The records below must be output exactly, with no images carried over.
══ Supplied records ══
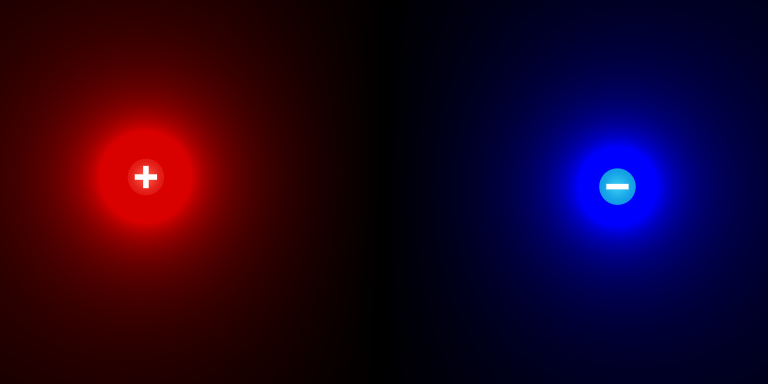
A WebGL 2 fragment shader for this background:

```glsl
#version 300 es
precision highp float;
// Electric potential of a dipole: a red positive and a blue negative charge on black.

uniform vec2 u_resolution;
out vec4 outColor;

// Lengths are in canvas heights, origin at the lower left.
const vec2 POSITIVE_POS = vec2(0.380, 0.539);
const vec2 NEGATIVE_POS = vec2(1.608, 0.514);
const float POTENTIAL_GAIN = 0.112;
const float POSITIVE_LIMIT = 0.85;
const float NEGATIVE_LIMIT = 1.0;
const float MIN_DISTANCE = 0.001;

const float CORE_RADIUS = 0.0475;
const vec3 POSITIVE_CENTER = vec3(1.0, 0.33, 0.27);
const vec3 POSITIVE_RIM = vec3(0.88, 0.10, 0.08);
const vec3 NEGATIVE_CENTER = vec3(0.20, 0.78, 0.95);
const vec3 NEGATIVE_RIM = vec3(0.07, 0.62, 0.90);

const vec2 BAR_HALF_SIZE = vec2(0.0290, 0.0072);
const vec3 SIGN_COLOR = vec3(1.0);

float boxDistance(vec2 p, vec2 halfSize) {
    vec2 d = abs(p) - halfSize;
    return length(max(d, 0.0)) + min(max(d.x, d.y), 0.0);
}

// Antialiased coverage of a signed distance.
float coverage(float dist, float pixel) {
    return clamp(0.5 - dist / pixel, 0.0, 1.0);
}

// Shaded core disc with its sign on top.
vec3 drawCore(vec3 base, vec2 p, float signDistance, vec3 center, vec3 rim, float pixel) {
    float radius = length(p);
    vec3 disc = mix(center, rim, smoothstep(0.0, CORE_RADIUS, radius));
    vec3 color = mix(base, disc, coverage(radius - CORE_RADIUS, pixel));
    return mix(color, SIGN_COLOR, coverage(signDistance, pixel));
}

void main() {
    float pixel = 1.0 / u_resolution.y;
    vec2 p = gl_FragCoord.xy * pixel;
    vec2 toPositive = p - POSITIVE_POS;
    vec2 toNegative = p - NEGATIVE_POS;

    // Signed potential: positive glows red, negative glows blue
    float potential = POTENTIAL_GAIN * (1.0 / max(length(toPositive), MIN_DISTANCE)
                                      - 1.0 / max(length(toNegative), MIN_DISTANCE));
    vec3 color = vec3(clamp(potential, 0.0, POSITIVE_LIMIT), 0.0,
                      clamp(-potential, 0.0, NEGATIVE_LIMIT));

    // Charge cores
    float minusSign = boxDistance(toNegative, BAR_HALF_SIZE);
    float plusSign = min(boxDistance(toPositive, BAR_HALF_SIZE),
                         boxDistance(toPositive, BAR_HALF_SIZE.yx));
    color = drawCore(color, toPositive, plusSign, POSITIVE_CENTER, POSITIVE_RIM, pixel);
    color = drawCore(color, toNegative, minusSign, NEGATIVE_CENTER, NEGATIVE_RIM, pixel);

    outColor = vec4(color, 1.0);
}
```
═══
▸ Exercise output:
A WebGL 2 fragment shader for this background:

```glsl
#version 300 es
precision highp float;
// Electric potential of a dipole: a red positive and a blue negative charge on black.

uniform vec2 u_resolution;
out vec4 outColor;

// Lengths are in canvas heights, origin at the lower left.
const vec2 POSITIVE_POS = vec2(0.380, 0.539);
const vec2 NEGATIVE_POS = vec2(1.608, 0.514);
const float POTENTIAL_GAIN = 0.112;
const float POSITIVE_LIMIT = 0.85;
const float NEGATIVE_LIMIT = 1.0;
const float MIN_DISTANCE = 0.001;

const float CORE_RADIUS = 0.0475;
const vec3 POSITIVE_CENTER = vec3(1.0, 0.33, 0.27);
const vec3 POSITIVE_RIM = vec3(0.88, 0.10, 0.08);
const vec3 NEGATIVE_CENTER = vec3(0.20, 0.78, 0.95);
const vec3 NEGATIVE_RIM = vec3(0.07, 0.62, 0.90);

const vec2 BAR_HALF_SIZE = vec2(0.0290, 0.0072);
const vec3 SIGN_COLOR = vec3(1.0);

float boxDistance(vec2 p, vec2 halfSize) {
    vec2 d = abs(p) - halfSize;
    return length(max(d, 0.0)) + min(max(d.x, d.y), 0.0);
}

// Antialiased coverage of a signed distance.
float coverage(float dist, float pixel) {
    return clamp(0.5 - dist / pixel, 0.0, 1.0);
}

// Shaded core disc with its sign on top.
vec3 drawCore(vec3 base, vec2 p, float signDistance, vec3 center, vec3 rim, float pixel) {
    float radius = length(p);
    vec3 disc = mix(center, rim, smoothstep(0.0, CORE_RADIUS, radius));
    vec3 color = mix(base, disc, coverage(radius - CORE_RADIUS, pixel));
    return mix(color, SIGN_COLOR, coverage(signDistance, pixel));
}

void main() {
    float pixel = 1.0 / u_resolution.y;
    vec2 p = gl_FragCoord.xy * pixel;
    vec2 toPositive = p - POSITIVE_POS;
    vec2 toNegative = p - NEGATIVE_POS;

    // Signed potential: positive glows red, negative glows blue
    float potential = POTENTIAL_GAIN * (1.0 / max(length(toPositive), MIN_DISTANCE)
                                      - 1.0 / max(length(toNegative), MIN_DISTANCE));
    vec3 color = vec3(clamp(potential, 0.0, POSITIVE_LIMIT), 0.0,
                      clamp(-potential, 0.0, NEGATIVE_LIMIT));

    // Charge cores
    float minusSign = boxDistance(toNegative, BAR_HALF_SIZE);
    float plusSign = min(boxDistance(toPositive, BAR_HALF_SIZE),
                         boxDistance(toPositive, BAR_HALF_SIZE.yx));
    color = drawCore(color, toPositive, plusSign, POSITIVE_CENTER, POSITIVE_RIM, pixel);
    color = drawCore(color, toNegative, minusSign, NEGATIVE_CENTER, NEGATIVE_RIM, pixel);

    outColor = vec4(color, 1.0);
}
```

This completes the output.